The REACH Foundation began a planning phase in 2012 working with three counties to identify strategies for addressing barriers to health care in rural communities.
The Rural Health Initiative (RHI), introduced in March 2012, is focused on identifying strategies for significantly improving health care access and reducing health inequities in three rural counties that are part of the Foundation’s service area. In 2012, the REACH Foundation will provide grants and other technical assistance to support planning activities involving local leaders and community stakeholders in Cass and Lafayette counties in Missouri, and Allen County, Kansas. Each county will establish a planning team charged with assessing their county’s health needs, creating a network of stakeholders, and establishing a climate for experimentation and innovation. Each planning team will develop proposals for strategies and initiatives aimed at increasing access to health services and improving conditions that contribute to health inequities in their counties. In 2013, the Foundation will work with the teams to fund strategies with the highest potential to achieve improvements. (Read the press release and initiative overview.)
National statistics and local data reveal a concerning portrait of health care and health outcomes in rural communities. These data sources confirm the growing inequities between rural and urban communities. Rural communities have a lower ratio of health care providers to patients than urban communities, and face geographic barriers that may further limit access to health care.
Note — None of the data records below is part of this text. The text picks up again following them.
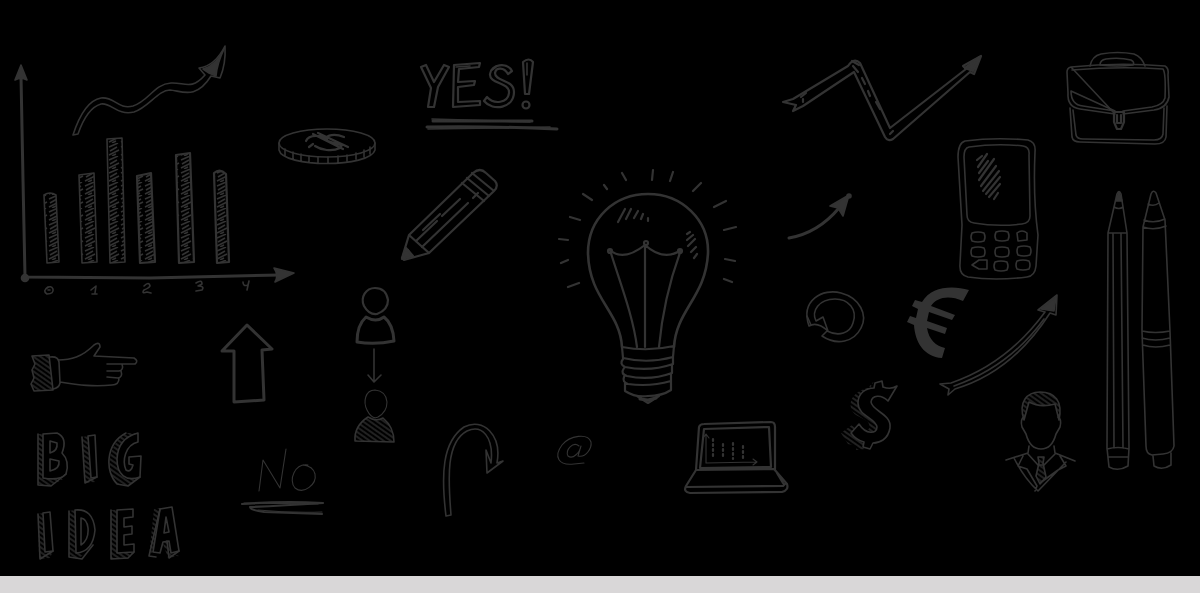
<!DOCTYPE html>
<html lang="en">
<head>
<meta charset="utf-8">
<title>Big idea business doodles</title>
<style>
:root { --board: #000; --chalk: #333; --strip: #d9d7d8; }
html, body { margin: 0; height: 100%; overflow: hidden; background: var(--board); }
.board { display: block; width: 1200px; height: 593px; }
.doodles { fill: none; stroke: var(--chalk); stroke-width: 1.6; stroke-linecap: round; stroke-linejoin: round; }
.thin { stroke-width: 1.1; }
.medium { stroke-width: 2.2; }
.bold { stroke-width: 3; }
.solid { fill: var(--chalk); }
.mask { fill: var(--board); }
.hatched { fill: url(#hatch); }
.strip { fill: var(--strip); }
</style>
</head>
<body>
<svg class="board" viewBox="0 0 1200 593" role="img" aria-label="Chalk doodles about business and ideas">
<defs>
  <pattern id="hatch" width="4" height="4" patternUnits="userSpaceOnUse" patternTransform="rotate(35)">
    <path d="M0 1H4" stroke="#333" stroke-width="1.3"/>
  </pattern>
  <pattern id="scribble" width="12" height="13" patternUnits="userSpaceOnUse">
    <path d="M1 4L10 0M2 8L9 4M1 12L11 7M4 13L8 11" stroke="#333" stroke-width="1.5" fill="none"/>
  </pattern>
  <path id="phone-key" d="M1 1Q7-1 13 1Q15 5 13 9Q7 11 1 9Q-1 5 1 1Z"/>
</defs>
<rect width="1200" height="593" fill="#000"/>

<g class="doodles">

  <g id="bar-chart">
    <path class="bold" d="M21 76L23 180L25 277L150 278L280 275"/>
    <path class="solid" d="M21 65L15 80Q21 77 27 80ZM294 273L274 268Q279 275 275 282Z"/>
    <circle class="solid" cx="25" cy="278" r="3.5"/>
    <g fill="url(#scribble)">
      <path d="M44 195Q50 191 56 195L59 262L47 263Z"/>
      <path d="M79 175L94 173L97 262L82 263Z"/>
      <path d="M107 139L122 138L125 262L110 263Z"/>
      <path class="medium" d="M137 176L151 173L155 262L140 263Z"/>
      <path class="medium" d="M176 155L190 153L194 262L179 263Z"/>
      <path class="medium" d="M214 173Q220 168 226 174L229 262L217 263Z"/>
    </g>
    <g id="axis-numbers">
      <path d="M48 287Q42 291 47 294Q54 294 53 289Q51 285 47 288M48 290H50"/>
      <path d="M91 290L96 286L95 293M92 294H97"/>
      <path d="M144 286Q149 281 150 286Q149 288 144 290Q141 294 147 292L151 293"/>
      <path d="M196 283Q202 279 202 284L198 286Q205 286 202 290L196 291"/>
      <path d="M243 282Q243 287 248 285L249 281L247 290"/>
    </g>
  </g>

  <g id="wavy-arrow">
    <path d="M73 135Q84 101 101 98C114 96 118 110 133 106C149 101 154 84 171 83C184 82 191 91 205 75L199 68Q215 66 225 46Q226 64 220 78L211 76C196 100 182 91 170 90C158 90 149 107 134 112C117 116 111 102 101 104Q87 108 78 134Z"/>
    <path class="solid" d="M203 69Q217 65 224 49Q217 64 216 76L209 73Z"/>
  </g>

  <g id="coin">
    <ellipse cx="327" cy="143" rx="48" ry="14"/>
    <path d="M279 143V150C283 168 370 168 375 150V143M285 149V156M293 152V159M301 154V161M309 156V162M318 157V163M328 157V163M338 156V163M347 155V161M356 153V159M364 150V157M370 147V154"/>
    <path class="medium" d="M344 137C332 132 322 137 328 141C335 144 345 144 340 148C332 152 321 150 315 146M306 141C309 134 322 135 327 139M309 147L313 144M313 134L343 149M318 133L348 147"/>
  </g>

  <g id="yes-lettering" role="img" aria-label="YES!">
    <g class="medium">
      <path d="M421 67L426 65L434 82L444 65L449 67L438 87L434 107L428 107L431 88Z"/>
      <path d="M454 65L480 63L479 67L459 69L458 82L475 81L474 85L458 87V102L480 101V105L453 107Z"/>
      <path d="M512 71C507 62 491 64 490 74C489 84 510 82 509 93C508 103 494 105 487 97L484 101C493 112 514 108 514 92C514 79 495 82 495 73C496 67 504 67 508 74Z"/>
      <path d="M523 62Q529 57 533 62L529 94H525Z"/>
      <circle cx="526" cy="105" r="3.5"/>
    </g>
    <path class="bold" d="M433 121L532 121M427 127Q490 126 557 129"/>
    <path d="M432 119L530 122M428 129L550 127M456 67L470 66M492 70L496 67M527 63V75"/>
  </g>

  <g id="pencil" class="medium">
    <path d="M402 258L409 235L473 173Q480 167 486 173L495 181Q499 186 494 191L429 253L404 260ZM409 235L429 253M402 258L408 250L412 257M462 183L484 201M467 178L489 196M472 173L494 191"/>
    <path d="M416 241L437 221M442 216L460 199M422 247L468 203M473 198L478 193M423 230L440 214"/>
    <path class="solid" d="M402 259L406 248L413 256Z"/>
  </g>

  <g id="light-bulb" class="medium">
    <path stroke-width="2.6" d="M622 347C620 311 589 299 588 253C588 218 615 194 648 194C682 194 709 220 708 253C706 297 676 310 674 347"/>
    <path d="M637 347C633 315 619 280 610 250Q623 262 645 245Q664 262 681 250C669 282 662 315 659 347M645 245V347"/>
    <circle cx="610" cy="251" r="2"/><circle cx="646" cy="243" r="2"/><circle cx="680" cy="251" r="2"/>
    <path d="M618 222L625 209M626 219L631 209M634 218L638 211M641 219L643 214M648 221V218M687 234L690 232M687 240L693 235M688 246L695 239M691 252L696 247M694 258L697 254"/>
    <path d="M622 347Q648 352 674 346L673 357Q648 364 623 358ZM623 359Q619 364 625 367Q650 372 673 364V357M624 368Q620 374 627 376Q650 381 672 373V365M624 377Q622 382 628 384Q650 387 671 381V373M625 383V391Q636 398 648 396Q662 396 671 390V381M637 396L648 403L659 396"/>
    <path d="M640 399L648 400L656 398" class="bold"/>
    <path id="bulb-rays" d="M568 287L579 283M561 263L568 260M559 239L568 240M570 217L580 220M583 194L592 200M604 185L607 189M622 173L626 180M653 170L652 180M673 172L670 181M701 183L693 191M726 201L714 207M736 227L724 230M735 261L725 259M732 282L724 279"/>
  </g>

  <g id="zigzag-arrow" class="medium">
    <path d="M783 102L793 99L848 66Q854 57 860 63L890 128L966 69L963 66L981 56L974 74L970 72L893 139Q888 142 885 137L854 72L803 106L793 111L796 105Z"/>
    <path class="solid" d="M965 68L980 57L973 71Z"/>
    <path d="M801 97L806 93M803 102V99M853 66L858 72M862 78L865 84M868 91L870 96M876 102L880 109M890 134L893 131M852 61L859 65"/>
  </g>

  <g id="small-arrow">
    <path class="bold" d="M789 238Q818 233 839 208"/>
    <path class="solid" d="M849 195L830 206L838 208L843 216Z"/>
    <circle class="solid" cx="849" cy="196" r="2"/>
  </g>

  <g id="briefcase">
    <path d="M1071 67Q1118 62 1165 66Q1169 68 1168 75L1169 97Q1167 108 1154 110L1123 114M1115 114L1080 109Q1067 107 1068 93L1067 72Q1067 68 1071 67Z"/>
    <path d="M1072 70Q1120 66 1163 69Q1166 73 1165 98Q1163 105 1152 107L1123 111M1115 111L1083 106Q1071 105 1071 91Z"/>
    <path d="M1070 108L1072 137Q1073 142 1080 142L1155 144Q1165 144 1166 137L1167 106M1073 110L1076 135Q1077 139 1083 139L1154 140Q1162 140 1163 134L1164 108"/>
    <path d="M1090 66Q1092 56 1101 54Q1118 51 1134 54Q1142 57 1145 66M1100 65Q1100 60 1106 59Q1119 57 1131 60Q1135 62 1133 65Q1117 67 1100 65Z"/>
    <path class="medium" d="M1114 112H1124V122L1121 129H1117L1114 122ZM1117 115V123H1121V115"/>
  </g>

  <g id="mobile-phone">
    <path d="M965 141Q995 137 1028 140Q1036 142 1035 152Q1033 198 1038 235L1036 266Q1035 276 1027 277Q995 281 968 277Q959 275 960 264L962 225L958 157Q958 143 965 141Z"/>
    <path d="M969 147Q997 143 1023 146Q1030 147 1029 155L1030 216Q1030 223 1022 224Q997 227 974 223Q967 222 967 215L964 157Q964 148 969 147Z"/>
    <path class="medium" d="M977 160L982 156M978 167L987 154M979 173L988 161M979 180L994 159M981 186L996 166M983 191L999 171M986 194L1000 177M989 197L1000 184M994 199L998 193"/>
    <use href="#phone-key" x="971" y="232"/><use href="#phone-key" x="995" y="231"/><path d="M1017 233Q1022 229 1027 233V240L1018 241Z"/>
    <use href="#phone-key" x="971" y="247"/><use href="#phone-key" x="995" y="247"/><use href="#phone-key" x="1017" y="246"/>
    <path d="M972 265L979 260H987V269H979Z"/><use href="#phone-key" x="994" y="261"/><use href="#phone-key" x="1016" y="260"/>
  </g>

  <g id="standing-pencil">
    <path d="M1108 233L1117 194Q1119 189 1121 194L1127 233L1129 448L1128 466Q1118 472 1109 467L1107 448ZM1108 233H1127M1113 234L1114 448M1121 234L1123 448M1107 449Q1118 446 1129 449M1108 457H1128M1114 207Q1119 210 1123 207"/>
    <path class="solid" d="M1116 201L1119 192L1122 201Z"/>
  </g>

  <g id="standing-pen">
    <path d="M1143 227L1151 194Q1153 189 1156 193L1165 220L1170 331L1174 446Q1173 453 1163 454L1152 455Q1146 454 1146 446L1142 331ZM1143 227Q1154 231 1166 226M1144 220Q1154 224 1165 219M1142 331Q1155 334 1170 331M1142 338Q1155 342 1170 338M1143 345Q1155 349 1170 345M1153 456L1154 466Q1162 471 1171 465V453M1148 204Q1154 207 1159 203"/>
  </g>

  <g id="refresh-arrow">
    <path d="M809 326C800 300 823 288 841 293C860 298 868 315 861 328C854 342 837 346 822 336L827 331C839 337 850 333 853 323C858 309 848 299 835 299C819 299 811 311 816 321L823 317L828 331Q817 321 809 326Z"/>
    <path d="M807 316L811 325"/>
  </g>

  <path id="euro-sign" class="solid" d="M969 290L963 301C949 295 937 297 931 306L955 315L952 320L929 312L927 321L947 328L945 334L927 328C929 340 936 346 945 348L942 358C924 357 915 342 914 325L907 322L910 316L916 318L918 309L912 306L915 300L922 302C931 287 951 285 969 290Z" stroke="none"/>

  <g id="curved-arrow">
    <path d="M940 384L951 383C986 371 1018 349 1045 312L1038 310L1057 295L1056 315L1050 313C1025 352 992 378 955 389L948 395L949 389Z"/>
    <path class="solid" d="M1041 309L1056 297L1054 311Z"/>
    <path d="M954 386Q1009 367 1044 319"/>
  </g>

  <g id="dollar-sign" role="img" aria-label="Dollar sign">
    <path class="hatched" stroke="none" d="M874 381L868 388C850 392 846 407 856 415L867 421C873 427 867 436 857 430L852 425L841 433L848 444L857 446L856 450L865 449L869 445C886 444 891 425 882 416L866 406L864 400Z"/>
    <path class="mask" d="M875 383L882 381L883 387Q891 390 897 386L888 401C881 394 872 395 871 402C872 411 892 414 890 428C888 440 879 443 873 443L870 449L863 447L864 442Q856 440 851 433L859 424C866 435 877 434 877 427C876 418 858 416 858 403C858 393 866 388 874 388Z"/>
  </g>

  <g id="businessman">
    <path class="hatched" d="M1024 420C1018 402 1027 392 1040 392C1055 392 1063 401 1059 420L1055 404Q1040 408 1029 402Z"/>
    <path d="M1024 417Q1020 419 1022 427L1026 434Q1030 449 1041 449Q1052 449 1056 434L1060 427Q1062 419 1058 417"/>
    <path d="M1029 446L1028 453L1006 460M1054 446L1055 453L1075 461M1023 456L1018 466L1027 469L1037 486M1060 456L1066 466L1058 470L1040 483M1028 454L1038 465L1044 465L1055 454M1014 458Q1024 478 1038 491L1066 462M1037 486L1035 491"/>
    <path class="hatched" d="M1038 457H1044L1043 463L1046 477L1040 484L1036 476L1039 463Z"/>
  </g>

  <g id="laptop" class="medium">
    <path d="M696 470L699 427Q700 424 704 424L771 422Q775 422 775 427V469M700 468L704 429L769 427L771 467ZM696 470L774 469L787 484Q789 490 782 492L690 493Q683 492 686 486ZM687 487L783 486L786 483M777 473L783 483"/>
    <path class="thin" d="M706 434V463L756 462M703 438L706 434L709 438M753 459L757 462L753 465"/>
    <path stroke-dasharray="2 3" d="M713 439V459M723 444V459M733 443V459M743 446V459"/>
  </g>

  <path id="at-sign" class="thin" d="M579 446C573 441 565 450 568 456C573 460 580 452 581 446L578 456C586 458 592 448 591 442C588 433 570 435 562 445C553 457 559 466 574 464L584 463"/>

  <g id="looping-arrow">
    <path d="M446 516C441 475 442 442 464 427C483 417 502 435 497 463L503 461L487 473L486 450L491 463C494 437 482 424 467 431C446 442 448 478 451 515Z"/>
  </g>

  <g id="people-transfer">
    <path class="medium" d="M375 288C366 288 360 297 364 306Q369 315 377 314Q388 310 388 300Q386 288 375 288Z"/>
    <path class="bold" d="M366 317Q357 325 357 342Q375 345 394 341Q393 324 384 317Q376 323 366 317Z"/>
    <path d="M374 349V381M368 375L374 382L381 375"/>
    <path class="thin" d="M375 390C365 390 363 402 367 410Q372 420 378 417Q387 412 387 402Q386 391 375 390Z"/>
    <path class="hatched" d="M368 417Q354 426 355 441L394 442Q394 427 383 418Q376 422 368 417Z"/>
  </g>

  <g id="pointing-hand">
    <path d="M58 360C71 360 82 357 94 345Q100 341 100 347L94 356Q115 357 134 358Q139 361 135 364L107 364M122 364Q124 370 119 371L107 371M121 371Q123 377 118 378L107 377M119 378Q119 385 112 385C94 387 79 385 60 382M50 357Q58 356 59 362L60 383Q59 388 53 389"/>
    <path class="hatched" d="M32 356L49 355L53 390L34 391L31 384L34 378L32 370L35 364Z"/>
  </g>

  <path id="up-arrow" class="bold" stroke-width="2.6" d="M247 325L272 349L262 350L264 400L234 402L234 351L222 351Z"/>

  <g id="big-idea-lettering" role="img" aria-label="BIG IDEA">
    <g class="hatched" stroke="none">
      <path d="M38 434L43 434V476L63 479L51 486L38 485ZM82 437L89 436L92 477L95 482L85 483ZM126 433C108 444 105 470 117 484L128 486L140 477L129 478C115 470 118 448 136 433Z"/>
      <path d="M38 514L43 513L45 554L53 551L50 558L39 559ZM69 511L75 510V552L84 555L76 559L69 557ZM111 510L117 510V552L134 553L128 559H111ZM154 509L161 508L154 550L149 556ZM162 541L167 541L171 553L179 556L168 558Z"/>
    </g>
    <path class="mask" d="M43 434L57 433Q68 438 62 453Q70 461 66 474Q60 481 43 478ZM50 441V453Q58 451 57 443ZM50 459V471Q60 469 59 461ZM88 436L95 435L97 477L91 478ZM138 433V442C125 445 122 461 126 470Q131 473 133 465L129 464V457L141 456L140 477C126 482 117 475 117 459Q118 438 138 433Z"/>
    <path class="mask" d="M43 513L50 512L53 551L45 552ZM75 510Q93 508 95 530Q93 552 76 553ZM81 518V545Q89 540 88 528Q87 519 81 518ZM117 510L133 509V517L124 518V527L132 526V534L124 535V545L134 544V552L117 553ZM160 509L172 507L179 551L171 553L169 541L163 542L160 553L153 552ZM166 517L164 533L169 532Z"/>
    <path d="M38 434V485L51 486L66 474M82 437L85 483L97 477M126 433C105 444 105 472 117 484L128 486L140 477M38 514L40 559L53 551M69 511V557L82 559L93 545M111 510V559L128 558L134 552M160 509L149 556L156 557M167 541L169 558L179 551"/>
  </g>

  <g id="no-lettering" role="img" aria-label="No">
    <path class="thin" d="M259 491L263 460L280 488L286 449M308 465C295 463 288 480 295 488C304 495 317 484 315 474Q313 466 303 465"/>
    <path class="medium" d="M242 504Q280 501 323 503Q280 506 250 507Q250 510 264 512L322 514"/>
    <path class="thin" d="M244 503L318 504M258 510Q290 513 322 512"/>
  </g>
</g>

<rect class="strip" y="576" width="1200" height="17"/>
</svg>
</body>
</html>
The 2012 County Health Rankings for Allen, Cass and Lafayette note a serious shortage of primary care physicians. The ratio of population to primary care physicians in the three counties are three times higher than the national benchmark. Allen, Cass and Lafayette counties also have higher rates of preventable hospital stays, and lower rates of diabetic screenings and mammography. Life expectancy is lower than the national average in two of the three rural counties. Each county exceeds the national average for premature death. Across virtually all indicators of quality of health, residents of rural counties suffer from lack of high-quality, affordable health care and poorer health outcomes than people in more urban communities. When comparing health outcomes against national data, persons living in Allen, Cass and Lafayette counties die more often from chronic and/or preventable conditions, such as colon cancer, coronary heart disease, lung cancer and stroke. (See rural health data)
Phase I – Local Leadership Development and Planning
The planning phase of the initiative (March-December 2012) is designed to:
Phase II – Investment in Innovations
Based on work plans and frameworks developed during the planning phase, the Foundation will provide additional funding and engage other public and private partners to support high-impact strategies and strengthen the network of supports for the rural communities. The Foundation also will engage evaluators to document the work of the initiative, and provide information that can be used to adjust program strategies and track changes in health care access and health outcomes.
Resources and Reports
The REACH Foundation reviewed the work and research of numerous organizations in planning for the initiative. One useful report is “Modernizing Rural Health Care: Coverage, Quality and Innovation” (July, 2011), a working paper published by UnitedHealth Center for Health Reform & Modernization. The report identifies the following areas of focus for increasing health care access in rural communities:
Other reports and resources consulted include:
Network Weaver Handbook, June Holley, 2012.
County Health Rankings & Roadmaps: A Healthier Nation, County by County, Robert Wood Johnson Foundation and University of Wisconsin: Population Health Institute, 2012.
Quality Through Collaboration: The Future of Rural Health Care, National Research Council, 2005. Read the Executive Summary.
Rural Health Care: Innovations in Policy and Practice, Grantmakers In Health, March, 2009.